PHILADELPHIA – Just because Owen Tippett posted a hat trick and a total of five points in his two previous games doesn’t mean there isn’t room for improvement in his overall game.
While Tippett has been the Flyers’ best offensive player since Travis Konecny went down with an injury last month, he’s still listening to coach John Tortorella for tips to make him a more efficient player.
After all, even though he entered Tuesday night’s game against Florida with 21 goals (second on the Flyers to Konecny’s 27), Tippett still has that rather unsightly minus-15 staring him in the face.
Clearly, Tortorella doesn’t want to get too picky with Tippett’s efforts. In recent weeks, the 24-year-old has shown some dynamic skating ability, including a nasty toe-drag move to complete his first career hat trick in Friday’s 5-2 win over Buffalo.
“I think he’s growing,” Tortorella said before the pre-game morning skate at the Flyers Training Center in Voorhees, N.J. “He’s in a spot right now that he thinks he can just do things. He just thinks he’s a really good player. He’s so much freer as far as his skating.
“When you start seeing openings and you burst away into that and gain more ice. . .it happens a couple times and you say, ‘man.’ You can see he’s doing it more and more, in the past few weeks, he’s taken off and he’s found that open ice. He sees it quickly now and he’s taken advantage of it.”
As for how Tippett can become a more well-rounded player, Tortorella discussed ways to do that.
One, instead of settling for an outside shot, cradle the puck in power forward fashion and drive to the net.
“I counted one game and I told him, ‘three times you drove to the net,’ so I’m watching that,” Tortorella said. “He’s turned some pucks over where he just exposes it and I talked to him about using his big frame to hold on to it. I watched him last game and he did it two or three times.
“I am thinking that right away he’s listening.

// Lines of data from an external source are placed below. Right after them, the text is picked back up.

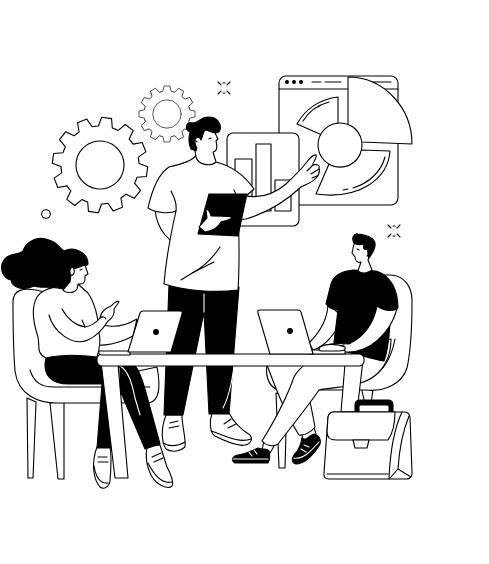
<!DOCTYPE html>
<html lang="en">
<head>
<meta charset="utf-8">
<title>Team meeting illustration</title>
<style>
:root { --ink: #000; --paper: #fff; }
html, body { margin: 0; background: var(--paper); overflow: hidden; }
svg { display: block; width: 489px; height: 564px; }
.line { fill: var(--paper); stroke: var(--ink); stroke-width: 1.1; stroke-linejoin: round; stroke-linecap: round; }
.line * { vector-effect: non-scaling-stroke; }
.open { fill: none; }
.solid { fill: var(--ink); }
.light { fill: none; stroke: var(--paper); }
</style>
</head>
<body>
<svg viewBox="0 0 489 564" role="img" aria-label="Three colleagues in a meeting: one presents charts, two work on laptops at a table">
<defs>
  <path id="tooth" d="M-10 -37.7L-7 -38.4L-5 -47.5H5L7 -38.4L10 -37.7"/>
  <g id="tooth-trio"><use href="#tooth"/><use href="#tooth" transform="rotate(30)"/><use href="#tooth" transform="rotate(60)"/></g>
  <g id="gear">
    <use href="#tooth-trio"/><use href="#tooth-trio" transform="rotate(90)"/><use href="#tooth-trio" transform="rotate(180)"/><use href="#tooth-trio" transform="rotate(270)"/>
    <circle r="24"/>
  </g>
  <path id="sparkle" class="open" d="M-6 -6L-3 -3M6 -6L3 -3M-6 6L-3 3M6 6L3 3M-1 -5H1M-1 5H1"/>
</defs>

<g class="line" id="background-symbols">
  <use href="#gear" transform="translate(100 165) rotate(8)"/>
  <use href="#gear" transform="translate(167 114) scale(.59)"/>
  <use href="#sparkle" x="224" y="88"/>
  <use href="#sparkle" x="394" y="231"/>
  <circle cx="46" cy="214" r="4.3"/>
</g>

<g class="line" id="chart-window">
  <rect x="279" y="76" width="119" height="129" rx="7"/>
  <path class="open" d="M279 89H398M312 82H321M325 82H341M357 82H391"/>
  <g class="solid"><circle cx="287" cy="82" r="1.4"/><circle cx="294" cy="82" r="1.4"/><circle cx="301" cy="82" r="1.4"/></g>
  <path d="M297 124C305 109 320 99 338 97V123C331 124 325 128 322 135Z"/>
  <path class="open" d="M303 121C309 111 318 105 329 102"/>
  <path d="M361 150L390 151C388 179 359 200 316 194L329 164C343 171 358 165 361 150Z"/>
  <path class="open" d="M385 157C381 172 369 183 353 188M348 189L343 190"/>
  <path d="M348 77C384 77 412 108 412 144L361 142C360 133 355 127 348 125Z"/>
  <circle cx="340" cy="145" r="22"/>
</g>

<g class="line" id="bar-chart">
  <rect x="227" y="133" width="72" height="93" rx="6"/>
  <rect x="235" y="159" width="17" height="52"/>
  <rect x="256" y="144" width="15" height="67"/>
  <rect x="275" y="180" width="16" height="31"/>
</g>

<g class="line" id="presenter">
  <path d="M166 415C161 428 161 441 166 449C172 453 181 451 185 447C186 437 182 427 182 415Z"/>
  <path class="open" d="M163 443C170 447 178 446 185 442M170 423L178 421M169 428L179 426"/>
  <path d="M212 413C209 422 210 433 215 436C224 440 237 447 245 445C251 444 253 439 250 435C242 430 234 423 229 413Z"/>
  <path class="open" d="M211 431C222 434 238 444 251 439M224 424L231 419M228 428L236 424"/>
  <path class="solid" d="M169 285L164 415H183L204 312L209 414H229L239 287Z"/>
  <path class="light" d="M236 354C233 375 230 395 223 408M204 294V312"/>
  <path d="M239 194C257 200 273 195 286 184C293 177 300 171 306 163C309 159 314 154 316 155C318 157 312 163 313 165C317 164 320 165 319 168C320 172 319 175 316 178C312 183 306 184 301 187C287 200 270 212 246 219L236 220Z"/>
  <path class="open" d="M313 165L307 171M319 169L311 174M317 176L312 178"/>
  <path d="M155 210C157 229 169 245 186 246C196 245 204 238 211 231L202 224C193 228 185 226 181 218L178 208Z"/>
  <path d="M196 155C193 161 181 164 169 167C158 174 152 190 148 208C156 213 169 214 176 211C171 233 166 259 164 284C186 291 216 293 238 290C240 260 239 230 238 203L254 189C245 176 232 166 216 162Z"/>
  <path class="open" d="M176 211C177 203 174 197 171 191M220 247C212 259 202 268 192 273M238 203C237 198 236 194 234 190M181 280C191 273 204 267 214 262"/>
  <path d="M194 145L196 157C198 165 211 167 216 162L213 152C218 151 217 145 216 141L218 139L215 133L213 125L193 130Z"/>
  <path class="solid" d="M191 149C188 143 189 136 190 132C184 129 186 121 193 123C199 123 201 116 209 117C217 117 222 124 220 130C217 136 211 131 206 130C203 130 203 137 201 140C199 135 194 137 195 143C196 146 197 149 196 151Z"/>
  <path class="open" d="M197 142C194 138 193 145 197 148M209 139L211 138"/>
  <path class="solid" d="M209 194H247L238 236L198 234Z"/>
  <path d="M199 227L207 218L206 210C207 208 210 211 211 216C219 216 226 216 232 217C231 220 225 221 221 222C218 228 212 231 205 232Z"/>
</g>

<g class="line" id="left-chair">
  <path d="M27 398L28 478H33L36 402ZM50 403L58 479H64L64 401Z"/>
  <path d="M13 302C13 289 24 288 36 290L62 296L95 380L157 367C161 388 159 401 149 403H61C37 404 18 394 15 371C13 346 13 321 13 302Z"/>
  <path class="open" d="M30 370C34 383 42 387 54 387H150"/>
</g>

<g class="line" id="seated-woman">
  <path d="M97 447C92 460 92 478 100 487C104 490 109 487 110 481C111 469 112 457 110 446Z"/>
  <path class="open" d="M94 466C96 478 101 484 108 483M98 457H107M98 462H108"/>
  <path d="M147 446C145 457 147 467 151 475C156 485 168 490 172 486C174 483 171 474 167 467L160 445Z"/>
  <path class="open" d="M148 463C155 477 163 484 172 482M152 457L161 453M154 462L163 458"/>
  <path class="solid" d="M46 358C68 352 92 356 127 359C138 365 141 376 145 389L160 444L145 449L119 388L111 448H97L102 384H72C50 385 42 374 46 358Z"/>
  <path class="light" d="M119 365C129 371 132 384 135 398L140 415M119 368V392"/>
  <path d="M86 318C99 326 117 331 137 319L133 336C116 345 95 349 79 341Z"/>
  <path d="M65 284C57 287 43 288 37 297C30 309 34 325 38 337C40 347 36 353 46 358C63 354 82 355 97 357C100 347 101 340 99 333C99 317 94 302 88 293L79 285Z"/>
  <path d="M49 315C53 331 72 347 88 340C97 336 103 329 108 321C113 318 115 313 114 309L119 302C117 300 114 303 111 306C106 308 101 311 100 318C96 323 91 326 85 327C74 325 67 318 62 309"/>
  <path class="open" d="M100 318C103 316 105 317 106 319M85 327L82 320"/>
  <path class="solid" d="M65 290C54 285 42 289 34 286C24 291 12 288 11 280C2 278 -1 267 4 260C9 252 18 256 23 251C27 240 39 236 49 240C57 242 59 248 64 251C74 246 88 252 88 264C86 268 77 264 76 271C75 276 73 282 69 286Z"/>
  <path d="M74 269C72 265 68 270 71 275L70 282L63 290C66 294 75 293 77 289L78 284C86 285 85 279 85 276L88 274L85 265Z"/>
  <path class="open" d="M74 269C75 273 73 276 71 275M80 270L82 269"/>
</g>

<g class="line" id="right-chair">
  <path d="M276 393L279 468H285L287 395ZM360 382L365 404H371L374 382Z"/>
  <path d="M379 275H391C405 276 412 287 412 301C412 326 411 350 407 368C402 384 384 392 366 390H282C270 390 265 378 267 365H345Z"/>
  <path class="open" d="M395 339C391 361 380 377 363 380"/>
</g>

<g class="line" id="seated-man">
  <path d="M303 430L302 439L310 442L316 434L313 424Z"/>
  <path class="solid" d="M302 438C306 442 309 435 314 434C320 436 322 441 319 446C313 455 305 464 296 464C291 463 292 458 294 455C299 450 301 444 302 438Z"/>
  <path class="light" d="M294 458C303 460 312 450 319 442M301 449L306 452M304 445L309 447"/>
  <path d="M264 441L262 450L270 453L277 441Z"/>
  <path class="solid" d="M258 448C263 450 267 448 269 451C270 455 270 460 268 463H235C230 460 233 456 238 455C247 454 253 450 258 448Z"/>
  <path class="light" d="M233 459H268M249 452L252 456M254 450L257 454"/>
  <path d="M267 365C276 389 285 413 299 435C305 436 312 431 315 427L303 365Z"/>
  <path d="M330 350C316 357 301 364 294 377C287 397 275 420 262 441C266 446 274 447 278 444C291 427 306 409 319 390C337 386 363 388 378 373C388 363 391 350 391 339Z"/>
  <path d="M328 303C328 318 321 331 309 343L313 350C326 346 337 332 342 317Z"/>
  <path class="solid" d="M353 270C343 271 334 274 331 284L326 304C329 308 333 310 338 310L333 350C350 351 367 358 384 361C390 345 389 329 391 310L398 308C398 291 391 275 376 271Z"/>
  <path d="M377 306C374 323 364 337 349 344C339 343 328 343 320 347C317 349 321 352 326 352H347C369 353 390 334 397 309C390 312 383 310 377 306Z"/>
  <path class="open" d="M344 345C340 346 336 346 332 346M321 350L333 349"/>
  <path d="M354 244L352 253L355 257C355 262 359 263 361 262L358 271C363 275 370 272 372 270L368 260L372 249L366 240Z"/>
  <path class="solid" d="M354 243C351 238 354 233 358 234C366 235 374 238 375 243C376 249 371 255 369 258C367 257 369 252 367 249C364 251 363 248 364 244C360 245 357 245 354 243Z"/>
  <path class="open" d="M367 249C371 247 371 254 367 256M357 249L359 250"/>
</g>

<g class="line" id="table-and-laptops">
  <path d="M101 362L115 478H128L118 364ZM345 364L341 412H357L363 360Z"/>
  <rect x="97" y="354" width="267" height="12" rx="5"/>
  <path d="M99 351H130V355H102Q98 355 99 351ZM309 350H345V354H309Z"/>
  <path d="M143 311H180Q183 311 182 314L171 352H128L140 313Q141 311 143 311Z"/>
  <path d="M260 310H298Q300 310 301 312L313 354H270L258 313Q257 310 260 310Z"/>
  <g class="solid"><circle cx="156" cy="332" r="2.4"/><circle cx="290" cy="331" r="2.4"/></g>
  <path d="M320 347C326 343 338 344 345 347C346 350 343 351 338 351H322C319 351 318 349 320 347Z"/>
</g>

<g class="line" id="briefcase">
  <path class="solid" d="M355 412V405Q355 400 360 400H388Q393 400 393 405V413H389V406Q389 405 387 405H361Q359 405 359 406V412Z"/>
  <path d="M334 412H404Q409 412 410 417L412 473Q412 479 406 479H329Q323 479 324 473L328 417Q329 412 334 412Z"/>
  <path class="open" d="M402 412C393 431 390 454 389 479M409 416C402 433 399 453 398 469L390 478M398 469L411 477M327 474H388"/>
  <path d="M334 412H395C395 424 393 433 388 440H336Q327 440 327 432L328 417Q329 412 334 412Z"/>
  <path d="M353 440H369L367 448H355Z"/>
</g>
</svg>
</body>
</html>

I think ‘Tipp’ has accepted some of the things we’ve asked of him. I think the most important thing is he has the right type of confidence now in his game.”
Tippett is not one to blow his own horn. And he pays attention when coaches try to give him suggestions.
“He asks questions,” Tortorella said. “Very coachable. When you tell him something, I don’t think there’s any misinterpretation of what we’re trying to tell him. I think he tries to do the things the coaches are trying to help him with. And then we can get out of the way.”
The Ontario, Canada native is taking his new fame in stride. The recent breakthrough games are simply a product of hard work.
“I think it’s a culmination,” he said. “I’m not one to go out looking for points.”
Recently, Tortorella has included penalty killing to Tippett’s duties, which adds to that defensive dimension of his game. It’s also a vote of trust.
“It’s been great,” said Tippett, who arrived last season from a trade with the Panthers that sent Claude Giroux out of Philadelphia after a 14-year career here. “I said last year when I came over and got that opportunity, it’s a fresh start.
“There’s been no gray area,” he added. “He (Tortorella) tells players exactly what he expects of them. I think that’s helped me. It’s just whatever they need – little plays here and there – just do what I can.”
>Back to seven defensemen
In order to give recent call-up Egor Zamula some playing time, Tortorella chose to go with seven defensemen against the Panthers.
The coach said he planned to use the young Russian in different situations to see where things stand in his development progress.
>Cates ‘sticks’ to basics
Rookie center Noah Cates has been thrown out against some of the top lines in the NHL this season and more than held his own. In fact, he entered the Florida game at a commendable plus-6.
At 6-foot-1, but just 165 pounds, Cates is not going to knock people around on the defensive side of the puck. So Tortorella wants him to give opponents the lumber.
“If he’s going to play top minutes against top players he’s not going to be a guy that’s going to be able to close people out and stop the play, kill the play,” the coach said. “He has to learn how to use his stick.
“You have to be aware of having your stick down all the time. That discourages plays through seams or through you. It’s a work in progress with him. No one is trying to take anything away from his game. It’s adding to his game and teaching him how to use his stick.”